Am I throwing a temper tantrum? A midlife crisis? Or am I so unhappy that any time I enjoy myself, I'm reverting to a life that doesn't exist anymore?



Someone Told Me . . .

That I should blog more. (Thanks, Regan.) Truth of the matter is that (most) everything just seems so damn negative and unsettled lately that I've not been writing much in fear of alienating my readers . . . but here goes with some randomness.
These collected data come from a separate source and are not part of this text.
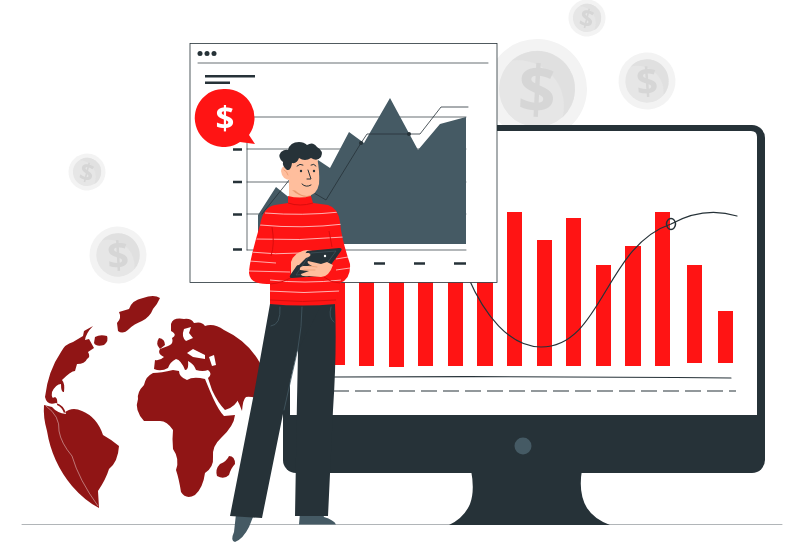
<!DOCTYPE html>
<html lang="en">
<head>
<meta charset="utf-8">
<title>Global market analysis</title>
<style>
:root {
  --red: #ff1414;
  --red-shade: #d90d0d;
  --maroon: #901515;
  --ink: #263238;
  --slate: #455a64;
  --skin: #ffbe9d;
  --skin-shade: #eb996e;
  --coin-rim: #f3f3f3;
  --coin-face: #e6e6e6;
  --coin-mark: #d6d6d6;
}
html, body { margin: 0; overflow: hidden; background: #fff; }
svg { display: block; width: 801px; height: 543px; }
.ink { fill: var(--ink); }
.red { fill: var(--red); }
.slate { fill: var(--slate); }
.skin { fill: var(--skin); }
.land { fill: var(--maroon); }
.line { fill: none; stroke: var(--ink); stroke-linecap: round; stroke-linejoin: round; }
.hair-line { stroke-width: .7; }
.dollar { font-family: "Open Sans", "Noto Sans", sans-serif; font-weight: 700; text-anchor: middle; }
</style>
</head>
<body>
<svg viewBox="0 0 801 543" role="img" aria-label="Man with a tablet leaning by a monitor with business charts, a globe and coins">
  <defs>
    <g id="coin">
      <circle r="50" fill="var(--coin-rim)"/>
      <circle r="38" fill="var(--coin-face)"/>
      <path d="M-27-27A38 38 0 0 1 38 0A38 38 0 0 1 27 27A46 46 0 0 0-27-27Z" fill="#dedede" opacity=".7"/>
      <text class="dollar" y="24" font-size="66" fill="var(--coin-mark)">$</text>
    </g>
    <clipPath id="sweater-clip">
      <path d="M288 201Q300 206 312 201L330 206Q338 209 341 226L345 254L337 304Q302 307 269 304L270 282Q249 283 249 268L261 222Q265 207 275 205Z"/>
    </clipPath>
  </defs>

  <rect width="801" height="543" fill="#fff"/>
  <path class="line" d="M22 524.5H782" stroke-width=".6" opacity=".6"/>

  <g id="coins">
    <use href="#coin" transform="translate(537 89) rotate(3)"/>
    <use href="#coin" transform="translate(587 18) rotate(14) scale(.37)"/>
    <use href="#coin" transform="translate(647 81) rotate(-4) scale(.57)"/>
    <use href="#coin" transform="translate(87 172) rotate(14) scale(.37)"/>
    <use href="#coin" transform="translate(118 255) rotate(-3) scale(.57)"/>
  </g>

  <g id="globe" class="land">
    <path d="M117 323Q122 318 119 312L129 309Q132 300 143 298Q154 294 160 298Q157 305 153 309Q150 317 142 321Q134 324 129 329Q123 335 118 331Z"/>
    <path d="M95 337Q100 334 107 336Q109 341 104 345Q96 347 94 343Z"/>
    <path d="M93 326L84 331L83 336L73 342Q65 344 61 352Q48 371 45 397Q47 406 56 403Q64 405 66 414Q57 413 52 407L44 405Q43 417 47 431Q52 462 72 486Q85 501 99 508L98 491Q106 479 109 469Q118 462 119 446Q112 440 103 435Q97 417 82 411Q72 406 64 413Q62 407 57 405Q58 398 55 397Q51 400 52 392Q56 384 61 384Q61 393 64 392Q65 383 62 380Q71 371 75 371L77 364Q85 364 87 359Q91 357 88 352L94 348L89 339L85 340Q86 333 93 326Z"/>
    <path d="M171 324Q173 317 184 319Q191 318 194 323Q202 321 205 326Q214 323 224 330Q254 344 265 374L262 401Q253 396 246 397Q243 399 242 411Q238 399 232 394Q224 393 220 386Q224 386 225 391L239 397Q236 407 225 410Q218 403 212 390L208 378Q213 374 208 370Q203 372 196 370Q194 364 188 361Q189 370 185 370Q181 360 176 359Q170 362 168 368Q161 372 154 369L155 360Q160 361 164 357Q157 354 160 349L168 346Q174 344 172 338Q178 335 171 331Z"/>
    <path d="M159 338Q165 339 165 345L160 349Q155 344 159 338Z"/>
    <path d="M153 373Q161 373 173 370L179 371Q179 377 187 380Q193 376 205 379Q209 389 213 398Q219 411 224 416L235 415Q234 426 221 438Q212 446 213 457Q214 467 205 473Q203 488 195 495Q186 500 181 492Q179 479 176 470Q180 459 173 449Q172 439 173 430Q167 421 160 421L144 421Q134 410 138 399Q137 392 144 385Q146 376 153 373Z"/>
    <path d="M229 456Q235 456 235 464Q231 468 229 475Q224 480 217 476Q215 469 220 464Q227 461 229 456Z"/>
    <path d="M184 329Q181 337 186 341L193 338L189 333L191 327ZM187 353L193 349L205 355L205 359L193 357ZM209 357L214 355L216 365L212 366Z" fill="#fff"/>
    <path d="M46 406Q60 416 59 431Q61 443 72 456Q79 480 98 506" fill="none" stroke="#fff" stroke-width=".6" opacity=".7"/>
  </g>

  <g id="monitor">
    <path class="ink" d="M471 470H582Q578 493 587 508Q594 519 610 525H449Q464 518 470 504Q475 491 471 470Z"/>
    <rect class="ink" x="283" y="125" width="482" height="348" rx="13"/>
    <path d="M290 131H751Q757 131 757 137V415H290Z" fill="#fff"/>
    <circle class="slate" cx="523" cy="446" r="8.500"/>
    <g id="bar-chart" class="red">
      <rect x="330" y="270" width="15" height="95"/>
      <rect x="359" y="270" width="15" height="96"/>
      <rect x="389" y="270" width="15" height="97"/>
      <rect x="418" y="270" width="15" height="96"/>
      <rect x="448" y="270" width="15" height="96"/>
      <rect x="477" y="270" width="16" height="96"/>
      <rect x="507" y="212" width="15" height="154"/>
      <rect x="537" y="240" width="15" height="126"/>
      <rect x="566" y="218" width="15" height="148"/>
      <rect x="596" y="265" width="15" height="101"/>
      <rect x="625" y="246" width="16" height="120"/>
      <rect x="655" y="212" width="15" height="154"/>
      <rect x="687" y="265" width="15" height="98"/>
      <rect x="718" y="311" width="15" height="52"/>
    </g>
    <path class="line" d="M468 277C484 314 509 347 541 347C602 347 605 246 671 224Q704 206 737 216" stroke-width="1.200"/>
    <ellipse class="line" cx="671" cy="224" rx="4.500" ry="5.500" stroke-width="1.500"/>
    <path class="line" d="M334 377Q540 376 731 378" stroke-width="1.100"/>
    <path class="line" d="M333 391H736" stroke-width="1.200" stroke-dasharray="16 6" style="stroke-linecap:butt"/>
  </g>

  <g id="report-window">
    <rect x="190" y="43.500" width="307" height="239" fill="#fff" stroke="var(--ink)" stroke-width=".8"/>
    <path class="line hair-line" d="M198 63H488"/>
    <g class="ink">
      <circle cx="200" cy="53.500" r="2.500"/>
      <circle cx="207" cy="53.500" r="2.500"/>
      <circle cx="214" cy="53.500" r="2.500"/>
      <rect x="205" y="75" width="50" height="2.500"/>
      <rect x="205" y="81.500" width="25" height="2.500"/>
    </g>
    <g id="area-chart">
      <path class="line hair-line" d="M247 140V250M247 117H466M247 149H466M247 182H466M247 214H466M247 250H466"/>
      <path class="slate" d="M258 244V215L276 187L291 199L318 160L330 168L349 132L364 143L390 98L418 150L440 124L466 117V244Z"/>
      <path class="line" d="M262 214L290 179L326 200L361 143L367 134H420L441 107H468" stroke-width=".8"/>
      <circle class="ink" cx="361" cy="143" r="2"/>
      <circle class="ink" cx="409" cy="134" r="2"/>
      <path class="line" d="M233 149.500H242M233 182H242M233 214.500H242M233 249.500H242M374 263.500H385M414 263.500H425M454 263.500H466" stroke-width="2.500" style="stroke-linecap:butt"/>
    </g>
    <g id="dollar-bubble">
      <path class="red" d="M225 89A29 29 0 0 1 249 135L255 144L240 142A29 29 0 1 1 225 89Z"/>
      <text class="dollar" x="225" y="130" font-size="33" fill="#fff">$</text>
    </g>
  </g>

  <g id="analyst">
    <g id="shoes" class="slate">
      <path d="M236 514L253 517L249 527Q243 539 235 542Q230 541 234 532Z"/>
      <path d="M300 512H322L324 517Q334 520 336 524.500H299Z"/>
    </g>
    <g id="trousers">
      <path class="ink" d="M299 304H335Q337 350 333 410L328 516H295L297 400Z"/>
      <path class="ink" d="M270 304H322L297 352L285 404L262 518L230 516L255 388Z"/>
      <path class="line" d="M302 307Q302 326 298 348L284 410M271 326Q281 325 280 307M331 307Q328 318 334 322" style="stroke:var(--slate)" stroke-width=".8"/>
    </g>
    <g id="head">
      <path class="skin" d="M289 178V201Q300 207 311 201V188Z"/>
      <path d="M292 190Q300 198 311 197V193Z" fill="var(--skin-shade)"/>
      <path class="skin" d="M288 161Q301 153 317 157Q320 172 319 184Q317 195 307 196Q295 195 289 180Z"/>
      <path class="skin" d="M289 168Q282 164 281 171Q282 180 291 180Z"/>
      <path class="line" d="M284 170Q287 171 288 175" style="stroke:var(--skin-shade)" stroke-width=".8"/>
      <path class="ink" d="M287 170Q282 166 283 162Q277 157 281 152Q285 149 288 150Q290 142 299 142Q304 142 307 145Q313 141 317 147Q324 151 321 157Q317 162 311 158Q305 162 299 158Q297 164 292 163Q291 171 287 170Z"/>
      <path class="line" d="M297 166Q300 163 303 165M311 165Q314 163 316 166M308 170L311 179L307 179M302 184Q306 188 311 185" stroke-width="1"/>
      <circle class="ink" cx="301" cy="171" r="1.200"/>
      <circle class="ink" cx="314" cy="171" r="1.200"/>
    </g>
    <g id="sweater">
      <path class="red" d="M288 196Q300 199 311 196L313 203L328 205Q338 208 340 222Q341 237 350 264Q351 279 340 283L336 304Q302 307 270 304V284Q250 285 249 273Q249 262 260 225Q263 207 275 205L288 203Z"/>
      <g clip-path="url(#sweater-clip)" fill="none" stroke="#fff" stroke-width=".8" opacity=".85">
        <path d="M265 213Q302 216 340 212M260 225Q302 229 344 224M254 239Q300 241 344 237M250 252Q276 255 300 253M270 280Q304 284 342 280M268 291Q304 294 340 291"/>
      </g>
      <path d="M288 203Q300 207 313 203M272 227Q275 244 271 256M270 284Q284 283 295 275M329 231L332 247M340 283Q331 283 324 277M270 300Q302 303 336 300" fill="none" stroke="var(--red-shade)" stroke-width="1"/>
      <path d="M249 261L276 263M249 271L290 272M336 259L348 257M336 270L350 268" stroke="#fff" stroke-width=".8" opacity=".8"/>
    </g>
    <g id="tablet-and-hands">
      <path class="skin" d="M291 262Q294 252 307 250L318 252L304 267L291 275Z"/>
      <path class="ink" d="M307 251L339 248Q343 248 341 251L325 273Q323 276 320 276L292 278Q288 278 291 274Z"/>
      <path d="M311 253L336 251L320 273L296 275Z" fill="none" stroke="var(--slate)" stroke-width=".6"/>
      <circle cx="325" cy="256" r="1.200" fill="#fff"/>
      <path class="skin" d="M333 265Q329 277 321 277L309 276Q301 277 301 274L309 271L300 270Q299 267 303 266L312 266Q306 263 308 261L321 264L327 262Z"/>
      <path class="line" d="M304 270L315 270M309 266L317 267" style="stroke:var(--skin-shade)" stroke-width=".7"/>
      <path class="skin" d="M293 259Q299 252 309 253Q313 256 306 258L299 265L292 266Z"/>
    </g>
  </g>
</svg>
</body>
</html>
It's hotter than ten sommmmmmmabitches outside today. Most of the world is complaining about that - but me? I'm happy about it. I love the warmth, love the heat. While it may be uncomfortable for a minute when I get in my car, burn the crap out of my hand on the steering wheel and seat belt, and then try to cool it off a tad, it's worth it overall. I just miss the swimming and wish I could do more of that . . . maybe one day, if I ever move to another apartment complex that has a pool.

Speaking of moving, I've had quite the onslaught of white-trash neighbors lately. That may be due to the fact that the townhouse we live in is weekly-rented, but still - it's pretty crazy. We've been there for 2.5 years and I've already had roughly 8 different households move in and out from around our quad. I'm always especially happy to see one of the redneck families move out of there and take their four snot-nosed, screaming brats with them. . . but I'm always disappointed again when I find myself fighting for a parking place (which is entirely unreasonable considering the size of our parking lot, but not entirely unsurprising considering the negative parking ability these people have). It makes me yearn for assigned parking again, which is so wrong on so many levels.

Speaking of so wrong on so many levels, Josh did get another job about 6 weeks ago and we've climbed ourselves relatively far out of the hole that was dug in his absence of employment, but now they're closing the restaurant and there are no positions available for him to transfer close within the same chain. Off to the job hunt it is for him again . . .

But in the meantime, we've moved Jose in with us, and that's working out relatively good. We're still working out the details and getting used to someone else living in the house, but all it all it's going well. Now if Jose could get the rest of his stuff from his old apartment, I know that he could save a bit of money and get back on his feet, too, but as long as he's paying them pro-rated rent and paying us a weekly rent, it's not going to be very kosher. I think plan is that he's going to get a place with someone else in October, and Josh and I are hoping that this will help him out and us, too.

That's enough blah-blah-blah for the day. Holla atcha, boi.